Alumna Sarah Ruth Ryan ’93, ’99 M.S.W., heard Dean Barbara Shank speak about Social Work for Social Justice at a conference. Ryan was pleased with what she heard. “The School of Social Work has always been enmeshed in Catholic Social Thinking,” she said. “Now they’re making it more explicit.”
“Every school of social work talks about social justice,” Shank said. “What makes us different is that we have taken this to a new level and linked it with our identity and mission.”
Social Work for Social Justice: Ten Principles
Dignity of the human person is the ethical foundation of a moral society. The measure of every institution is whether it threatens or enhances the life and dignity of the human person.
Dignity of Work and the Rights of Workers
The economy must serve the people, not the other way around. The basic rights of workers must be respected – the right to productive work, to decent and fair wages, to organize and join unions, to private property and to economic initiative.
Community and the Common Good
All individuals by virtue of their human nature have social needs. Human relationships enable people to meet their needs and provide an important vehicle for change. The family is the central social institution that must be supported and strengthened. The way in which society is organized directly affects human dignity and the common good.
We are our brother’s and sister’s keeper. We are one human family, whatever our differences. An ethic of care acknowledging our interdependence belongs in every aspect of human experience.
Rights and Responsibilities
People have a right and a responsibility to participate in society and to work together toward the common good. Human dignity is protected and healthy community can be achieved only if human rights are protected and responsibilities are met.
It is incumbent upon us to recognize and protect the value of all people and all resources on our planet. While rights to personal property are recognized, these rights are not unconditional and are secondary to the best interest of the commongood, especially in relation to the right of all individuals to meet their basic needs.
Priority for the Poor and Vulnerable
A basic moral test of any community or society is the way in which the most vulnerable members are faring. In a society characterized by deepening divisions between rich and poor, the needs of those most at risk should be considered a priority.
Governance/Principle of Subsidiarity

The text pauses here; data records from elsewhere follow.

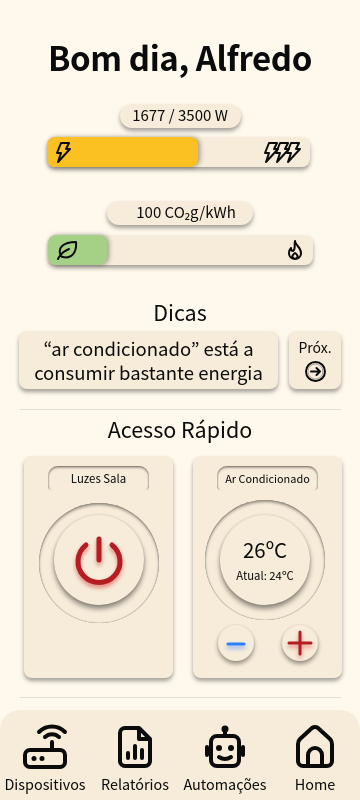
<!DOCTYPE html>
<html lang="pt">
<head>
<meta charset="utf-8">
<title>Painel de energia da casa</title>
<style>
:root {
  --page: #fff9ed;
  --surface: #f7ecda;
  --ink: #0b0b0b;
  --power: #fbc021;
  --eco: #a5d186;
  --red: #b51d22;
  --blue: #2f80ff;
  --line: #e3dfd6;
  --lift: 0 3px 4px rgba(0, 0, 0, .36);
}
* { box-sizing: border-box; margin: 0; padding: 0; }
html, body { width: 360px; height: 800px; overflow: hidden; }
body {
  display: flex; flex-direction: column; align-items: center;
  background: var(--page); color: var(--ink);
  font-family: "Noto Sans CJK JP", "Noto Sans", sans-serif;
  white-space: nowrap;
}
svg { display: block; overflow: visible; }
.icon { fill: none; stroke: var(--ink); stroke-width: 2; stroke-linecap: round; stroke-linejoin: round; }
h1 { margin-top: 36px; height: 42px; font-size: 33px; line-height: 42px; font-weight: 700; letter-spacing: -.4px; }
h2 { height: 27px; font-size: 21.5px; line-height: 27px; font-weight: 400; }
hr { width: 321px; height: 1px; border: 0; background: var(--line); flex: none; }

.meter { display: flex; flex-direction: column; align-items: center; }
.reading {
  height: 24px; border-radius: 12px; background: var(--surface);
  box-shadow: var(--lift); font-size: 15px; line-height: 22px; text-align: center;
}
.track {
  position: relative; height: 30px; border-radius: 8px; background: var(--surface);
  box-shadow: var(--lift); display: flex; justify-content: space-between; align-items: center;
}
.level {
  height: 30px; border-radius: 8px; display: flex; align-items: center; padding-left: 9px;
  box-shadow: 2px 0 5px rgba(0, 0, 0, .35);
}
.consumption { margin-top: 26px; }
.consumption .reading { width: 121px; margin-bottom: 9px; }
.consumption .track { width: 263px; padding-right: 9px; margin-right: 3px; }
.consumption .level { width: 151px; background: var(--power); }
.carbon { margin-top: 34px; }
.carbon .reading { width: 146px; margin-bottom: 10px; padding-left: 12px; }
.carbon .track { width: 265px; padding-right: 10px; }
.carbon .level { width: 59px; background: var(--eco); }

.tips-title { margin-top: 33px; }
.tips { display: flex; gap: 11px; margin-top: 6px; }
.tip, .next { height: 58px; border-radius: 8px; background: var(--surface); box-shadow: var(--lift); }
.tip { width: 259px; padding-top: 5px; font-size: 18.5px; line-height: 24px; text-align: center; }
.next {
  width: 52px; padding-top: 6px; display: flex; flex-direction: column; align-items: center; gap: 4px;
  font-size: 14px; line-height: 20px; color: inherit; text-decoration: none;
}
.tips-end { margin-top: 20px; }

.quick-title { margin-top: 5px; }
.devices { display: flex; gap: 20px; margin: 14px 0 0 6px; }
.device {
  width: 149px; height: 222px; padding-top: 10px; border-radius: 8px; background: var(--surface);
  box-shadow: var(--lift); display: flex; flex-direction: column; align-items: center;
}
.device-name {
  width: 101px; height: 24px; border-radius: 10px 10px 4px 4px;
  box-shadow: inset 0 2px 3px -1px rgba(0, 0, 0, .65), inset 2px 0 2px -2px rgba(0, 0, 0, .5), inset -2px 0 2px -2px rgba(0, 0, 0, .5);
  font-size: 11.4px; line-height: 25px; font-weight: 400; text-align: center;
}
.device-name.long { font-size: 10.9px; }
.dial {
  width: 120px; height: 120px; border-radius: 50%; flex: none;
  display: flex; justify-content: center; align-items: center;
  box-shadow: inset 0 2px 3px rgba(0, 0, 0, .38), inset 0 0 1px rgba(0, 0, 0, .65);
}
.knob {
  width: 90px; height: 90px; border-radius: 50%; background: var(--surface);
  box-shadow: 0 4px 5px rgba(0, 0, 0, .42), 0 0 3px rgba(0, 0, 0, .15);
  display: flex; flex-direction: column; align-items: center;
}
.lights .dial { margin-top: 13px; padding-bottom: 6px; }
.lights .knob { justify-content: center; }
.lights .symbol { filter: drop-shadow(0 3px 2px rgba(210, 50, 50, .55)); }
.climate .dial { margin: 10px 5px 0 0; }
.climate .knob { padding-top: 19px; }
.target { font-size: 20.5px; line-height: 30px; }
.current { font-size: 11.3px; line-height: 22px; }
.adjust { display: flex; gap: 28px; margin-top: 5px; }
.adjust a {
  width: 36px; height: 36px; border-radius: 50%; background: var(--surface);
  box-shadow: 0 3px 4px rgba(0, 0, 0, .38), 0 0 2px rgba(0, 0, 0, .12);
  display: flex; justify-content: center; align-items: center;
}
.adjust svg { fill: none; stroke-width: 3; stroke-linecap: round; }
.lower { stroke: var(--blue); filter: drop-shadow(0 3px 2px rgba(47, 128, 255, .55)); }
.raise { stroke: var(--red); filter: drop-shadow(0 3px 2px rgba(210, 50, 50, .5)); }
.quick-end { margin-top: 19px; }

nav {
  width: 360px; height: 90px; margin-top: 12px; padding-top: 14px;
  border-radius: 20px 20px 0 0; background: var(--surface);
  display: grid; grid-template-columns: repeat(4, 90px);
}
nav a {
  display: flex; flex-direction: column; align-items: center; gap: 3px;
  color: inherit; text-decoration: none; font-size: 14.4px; line-height: 24px;
}
nav .icon { stroke-width: 4; }
nav .dot { fill: var(--ink); stroke: none; }
</style>
</head>
<body>
<svg width="0" height="0" style="position:absolute" aria-hidden="true">
  <defs>
    <path id="bolt" d="M5 1h8l-3 6h4L2 20l3-9H1z"/>
  </defs>
</svg>

<h1>Bom dia, Alfredo</h1>

<section class="meter consumption">
  <p class="reading">1677 / 3500 W</p>
  <div class="track">
    <div class="level">
      <svg class="icon" width="15" height="21"><use href="#bolt"/></svg>
    </div>
    <svg class="icon" width="37" height="21">
      <use href="#bolt"/><use href="#bolt" x="11"/><use href="#bolt" x="22"/>
    </svg>
  </div>
</section>

<section class="meter carbon">
  <p class="reading">100 CO₂g/kWh</p>
  <div class="track">
    <div class="level">
      <svg class="icon" width="21" height="20">
        <path d="M4 16C0 8 6 2 19 2c1 11-5 17-13 15-1 0-2-1-2-1zM1 19c3-6 6-8 11-10"/>
      </svg>
    </div>
    <svg class="icon" width="16" height="20">
      <path d="M8 1c0 4 6 6 6 12 0 4-3 6-6 6s-6-2-6-6c0-2 1-4 2-5 0 2 1 3 2 3 3-2 1-6 2-10zM8 19c-4-1-3-4 0-6 3 2 4 5 0 6z"/>
    </svg>
  </div>
</section>

<h2 class="tips-title">Dicas</h2>
<section class="tips">
  <p class="tip">“ar condicionado” está a<br>consumir bastante energia</p>
  <a class="next" href="#">Próx.
    <svg class="icon" width="21" height="21">
      <circle cx="10.5" cy="10.5" r="9.5"/>
      <circle cx="10.5" cy="10.5" r="7.5" stroke="#aaa39a" stroke-width="1"/>
      <path d="M6 10.5h9M11.5 7l3.5 3.5-3.5 3.5"/>
    </svg>
  </a>
</section>
<hr class="tips-end">

<h2 class="quick-title">Acesso Rápido</h2>
<section class="devices">
  <article class="device lights">
    <h3 class="device-name">Luzes Sala</h3>
    <div class="dial">
      <a class="knob" href="#" aria-label="Ligar ou desligar">
        <svg class="symbol" width="48" height="48" fill="none" stroke="var(--red)" stroke-width="5" stroke-linecap="round">
          <path d="M11 9a21 21 0 1 0 26 0M24 3v21"/>
        </svg>
      </a>
    </div>
  </article>
  <article class="device climate">
    <h3 class="device-name long">Ar Condicionado</h3>
    <div class="dial">
      <div class="knob">
        <p class="target">26ºC</p>
        <p class="current">Atual: 24ºC</p>
      </div>
    </div>
    <div class="adjust">
      <a href="#" aria-label="Diminuir"><svg class="lower" width="20" height="20"><path d="M2 11h16"/></svg></a>
      <a href="#" aria-label="Aumentar"><svg class="raise" width="26" height="26"><path d="M2 13h22M13 2v22"/></svg></a>
    </div>
  </article>
</section>
<hr class="quick-end">

<nav>
  <a href="#">
    <svg class="icon" width="44" height="45">
      <rect x="2" y="26" width="40" height="17" rx="5"/>
      <path d="M29 26v-8M22 13a10 10 0 0 1 14 0M16 8a18 18 0 0 1 26 0"/>
      <circle class="dot" cx="11" cy="34.5" r="2.5"/>
      <circle class="dot" cx="19" cy="34.5" r="2.5"/>
    </svg>
    Dispositivos
  </a>
  <a href="#">
    <svg class="icon" width="34" height="45">
      <path d="M7 4h14l11 11v22a5 5 0 0 1-5 5H7a5 5 0 0 1-5-5V9a5 5 0 0 1 5-5zM21 4v11h11M10 34v-5M17 34V22M24 34v-8"/>
    </svg>
    Relatórios
  </a>
  <a href="#">
    <svg class="icon" width="40" height="45">
      <rect x="6" y="12" width="28" height="30" rx="6"/>
      <path d="M20 12V5M2 23v8M38 23v8M14 33q6 4 12 0"/>
      <circle class="dot" cx="20" cy="5" r="3.5"/>
      <circle class="dot" cx="14" cy="24" r="3"/>
      <circle class="dot" cx="26" cy="24" r="3"/>
    </svg>
    Automações
  </a>
  <a href="#">
    <svg class="icon" width="38" height="45">
      <path d="M2 20q0-3 2-5L16 4q3-2 6 0l12 11q2 2 2 5v17a5 5 0 0 1-5 5H7a5 5 0 0 1-5-5zM12 42V31a7 7 0 0 1 14 0v11"/>
    </svg>
    Home
  </a>
</nav>
</body>
</html>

Governance structures in all levels/settings have an imperative to promote human dignity, protect human rights and build the common good. While the principle of subsidiarity calls for the functions of government to be performed at the lowest level possible in order to ensure self-determination and empowerment, higher levels of government have the responsibility to provide leadership and to set policy in the best interest of the common good.
All people have a right to participate in the economic, political and cultural life of society. It is the ultimate injustice for a person or a group to be excluded unfairly.
Promotion of Peace
In light of the human dignity and worth of all and the ethical imperatives of solidarity and stewardship, we are called to promote peace and nonviolence at all levels. Peace is the fruit of justice and is dependent upon the respect and cooperation between peoples and nations.